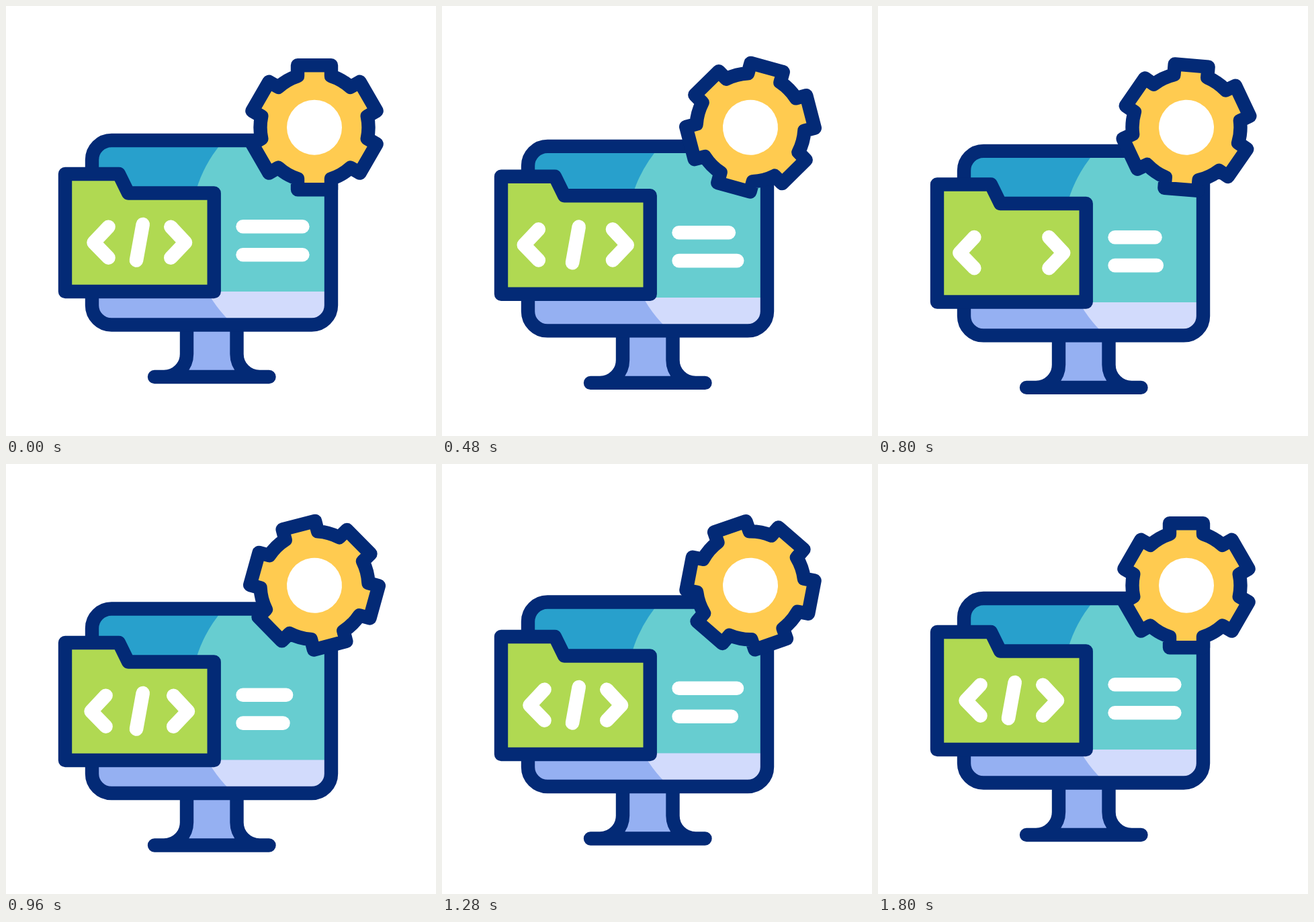
Recreate the animation shown at these times as an HTML page. Size 640 px wide and 640 px high, loop 2 s.

```html
<!DOCTYPE html>
<html lang="en">
<head>
<meta charset="utf-8">
<title>Web development</title>
<style>
  html, body { margin: 0; width: 100%; height: 100%; overflow: hidden; background: #fff; }
  svg { display: block; width: 100%; height: 100%; }
  .ink { fill: none; stroke: #032a76; stroke-width: 20.4; stroke-linecap: round; stroke-linejoin: round; }
  .chalk { fill: none; stroke: #fff; stroke-width: 20.6; stroke-linecap: round; stroke-linejoin: round; }
</style>
</head>
<body>
<svg viewBox="0 0 640 640">
  <clipPath id="screen"><rect x="128" y="200" width="356" height="274.5" rx="29"/></clipPath>

  <g id="monitor">
    <path fill="#95b0f2" d="M269 475V518A34 34 0 0 1 235 552H377.500A34 34 0 0 1 343.500 518V475Z"/>
    <path class="ink" d="M269 475V518A34 34 0 0 1 235 552M343.500 475V518A34 34 0 0 0 377.500 552M221 552H391.500"/>
    <g clip-path="url(#screen)">
      <rect x="128" y="200" width="356" height="275" fill="#28a0cc"/>
      <circle cx="470.600" cy="330" r="195.700" fill="#67cdd0"/>
      <g clip-path="url(#base)">
        <rect x="128" y="425" width="356" height="50" fill="#95b0f2"/>
        <circle cx="470.600" cy="330" r="195.700" fill="#d2dbfc"/>
      </g>
    </g>
    <clipPath id="base"><rect x="128" y="425" width="356" height="50"/></clipPath>
    <rect class="ink" x="128" y="200" width="356" height="274.500" rx="29"/>
    <path id="line1" class="chalk"/>
    <path id="line2" class="chalk"/>
  </g>

  <g id="folder">
    <path class="ink" style="fill:#b0d952" d="M88 250H168L182 278.500H309.700V425H88Z"/>
    <path id="left" class="chalk" d="M152.500 328.700L130.500 352L152.500 374.700"/>
    <path id="slash" class="chalk" d="M203.700 325L194 378.500"/>
    <path id="right" class="chalk" d="M245.300 328.700L267 352L245.300 374.700"/>
  </g>

  <g id="gear">
    <path id="cog" class="ink" style="fill:#ffcb50"/>
    <circle r="41" fill="#fff"/>
  </g>
</svg>
<script>
const $ = id => document.getElementById(id);

// Six square teeth joined by arcs of the body circle.
function cogPath(teeth, body, tip, half) {
  const root = Math.sqrt(body * body - half * half);
  const corners = [[-half, -root], [-half, -tip], [half, -tip], [half, -root]];
  let path = '';
  for (let i = 0; i < teeth; i++) {
    const angle = i * 2 * Math.PI / teeth, c = Math.cos(angle), s = Math.sin(angle);
    corners.forEach(([x, y], k) => {
      const command = k ? 'L' : i ? `A${body} ${body} 0 0 1 ` : 'M';
      path += `${command}${x * c - y * s} ${x * s + y * c}`;
    });
  }
  return `${path}A${body} ${body} 0 0 1 ${-half} ${-root}Z`;
}

// cubic-bezier(a, 0, 1 - a, 1)
function ease(x, a) {
  if (x <= 0) return 0;
  if (x >= 1) return 1;
  let low = 0, high = 1, p;
  for (let i = 0; i < 24; i++) {
    p = (low + high) / 2;
    const q = 1 - p;
    if (3 * p * q * (q * a + p * (1 - a)) + p ** 3 < x) low = p; else high = p;
  }
  return p * p * (3 - 2 * p);
}

const ramp = (t, from, to, a = 0.5) => ease((t - from) / (to - from), a);
const outAndBack = (t, start, peak, leave, end) => ramp(t, start, peak) - ramp(t, leave, end);
const shift = (id, x, y) => $(id).setAttribute('transform', `translate(${x} ${y})`);
const bar = (id, y, cut) => $(id).setAttribute('d', `M352.600 ${y}H${441.300 - cut}`);

function draw(t) {
  shift('monitor', 0, 16 * outAndBack(t, 65, 850, 850, 1590));
  shift('folder', 0, 16 * outAndBack(t, 255, 895, 950, 1570));

  const spread = 10.5 * outAndBack(t, 100, 650, 650, 1200);
  shift('left', -spread, 0);
  shift('right', spread, 0);
  $('slash').setAttribute('visibility', t >= 700 && t < 920 ? 'hidden' : 'visible');

  bar('line1', 328.3, 29 * outAndBack(t, 205, 755, 755, 1430));
  bar('line2', 370.2, 29 * outAndBack(t, 360, 930, 930, 1545));

  $('gear').setAttribute('transform', `translate(459 180.700) rotate(${180 * ramp(t, 40, 1760, 0.6)})`);
}

const LOOP = 2000, STEP = 40;
function tick() {
  draw(Math.floor(performance.now() % LOOP / STEP) * STEP);
  requestAnimationFrame(tick);
}

$('cog').setAttribute('d', cogPath(6, 80.5, 92.5, 25));
tick();
</script>
</body>
</html>
```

· · ·

What number of lines above include the string "tick"? State it and nothing else.

◆ Solution to this exercise ◆
3